DIRECTIONS FOR THIS TASK: Select every line below containing the word "rgba".

EXTRACTED MATERIAL:
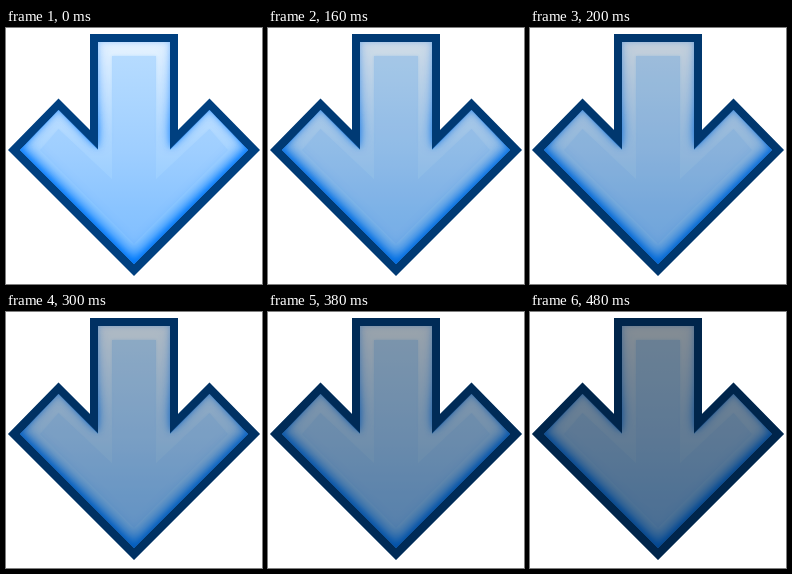
Recreate the animation shown at these times as an HTML page with a canvas. Size 256x256 px, loop 880 ms.

```html
<!DOCTYPE html>
<html lang="en">
<head>
<meta charset="utf-8">
<title>Pulsing arrow</title>
<style>
  html, body { margin: 0; width: 100%; height: 100%; overflow: hidden; background: #fff; }
  canvas { display: block; width: 256px; height: 256px; }
</style>
</head>
<body>
<canvas id="stage" width="256" height="256"></canvas>
<script>
const SIZE = 256;
const CENTER = SIZE / 2;
const LOOP = 880;
const STEP_TIMES = [120, 160, 200, 260, 300, 340, 380, 420, 480];
const MAX_SHADE = 0.42;

// A symmetric downward arrow; widths are measured from the centre line.
function arrowPath(stem, top, notch, peak, wing, tip) {
  const half = [[stem, top], [stem, notch], [75.5, peak], [wing, 122], [0, tip]];
  const mirrored = half.map(([x, y]) => [-x, y]).reverse();
  const path = new Path2D();
  [...half, ...mirrored].forEach(([x, y]) => path.lineTo(CENTER + x, y));
  path.closePath();
  return path;
}

const outer = arrowPath(44, 6, 102, 70.5, 126, 248);
const inner = arrowPath(36, 14, 121.5, 82, 114, 236);
const panel = arrowPath(22, 28, 151, 101, 94, 216);

function makeLayer() {
  const layer = document.createElement("canvas");
  layer.width = layer.height = SIZE;
  return layer.getContext("2d");
}

function verticalGradient(ctx, ...colors) {
  const gradient = ctx.createLinearGradient(0, 14, 0, 236);
  colors.forEach((color, i) => gradient.addColorStop(i / (colors.length - 1), color));
  return gradient;
}

// Blurred surroundings of the inner shape, tinted from top to bottom.
function makeGlow(blur, lift, ...colors) {
  const ctx = makeLayer();
  const frame = new Path2D();
  frame.rect(-60, -60, SIZE + 120, SIZE + 120);
  frame.addPath(inner);
  ctx.shadowColor = "#000";
  ctx.shadowBlur = blur;
  ctx.shadowOffsetY = -lift;
  ctx.fill(frame, "evenodd");

  ctx.shadowColor = "transparent";
  ctx.globalCompositeOperation = "source-in";
  ctx.fillStyle = verticalGradient(ctx, ...colors);
  ctx.fillRect(0, 0, SIZE, SIZE);
  return ctx.canvas;
}

function makeArrow() {
  const ctx = makeLayer();
  ctx.fillStyle = "#004080";
  ctx.fill(outer);

  ctx.clip(inner);
  ctx.fillStyle = verticalGradient(ctx, "#e6f3ff", "#c6e3ff", "#a8d4ff", "#8ec8ff", "#80c0ff");
  ctx.fillRect(0, 0, SIZE, SIZE);

  ctx.shadowColor = "rgba(160,210,255,0.6)";
  ctx.shadowBlur = 3;
  ctx.fillStyle = verticalGradient(ctx, "#b9ddff", "#acd6ff", "#9eceff", "#8ac4ff", "#7cbcff");
  ctx.fill(panel);
  ctx.shadowColor = "transparent";

  ctx.drawImage(makeGlow(14, 6,
    "rgba(70,160,255,0.2)", "rgba(40,145,255,0.4)", "rgba(0,124,255,0.95)", "#007cff", "#007cff"), 0, 0);
  ctx.drawImage(makeGlow(6, 1,
    "rgba(60,150,255,0.5)", "rgba(40,140,255,0.6)", "rgba(0,120,255,0.85)", "#0074f4", "#0074f4"), 0, 0);
  return ctx.canvas;
}

const ctx = document.getElementById("stage").getContext("2d");
const arrow = makeArrow();

function draw(now) {
  const time = now % LOOP;
  const step = STEP_TIMES.filter(t => t <= time).length;
  ctx.fillStyle = "#fff";
  ctx.fillRect(0, 0, SIZE, SIZE);
  ctx.drawImage(arrow, 0, 0);
  ctx.fillStyle = `rgba(0,0,0,${MAX_SHADE * step / STEP_TIMES.length})`;
  ctx.fill(outer);
}

let start;
function tick(now) {
  start ??= now;
  draw(now - start);
  requestAnimationFrame(tick);
}
draw(0);
requestAnimationFrame(tick);
</script>
</body>
</html>
```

FINISHED EXERCISE:
  ctx.shadowColor = "rgba(160,210,255,0.6)";
    "rgba(70,160,255,0.2)", "rgba(40,145,255,0.4)", "rgba(0,124,255,0.95)", "#007cff", "#007cff"), 0, 0);
    "rgba(60,150,255,0.5)", "rgba(40,140,255,0.6)", "rgba(0,120,255,0.85)", "#0074f4", "#0074f4"), 0, 0);
  ctx.fillStyle = `rgba(0,0,0,${MAX_SHADE * step / STEP_TIMES.length})`;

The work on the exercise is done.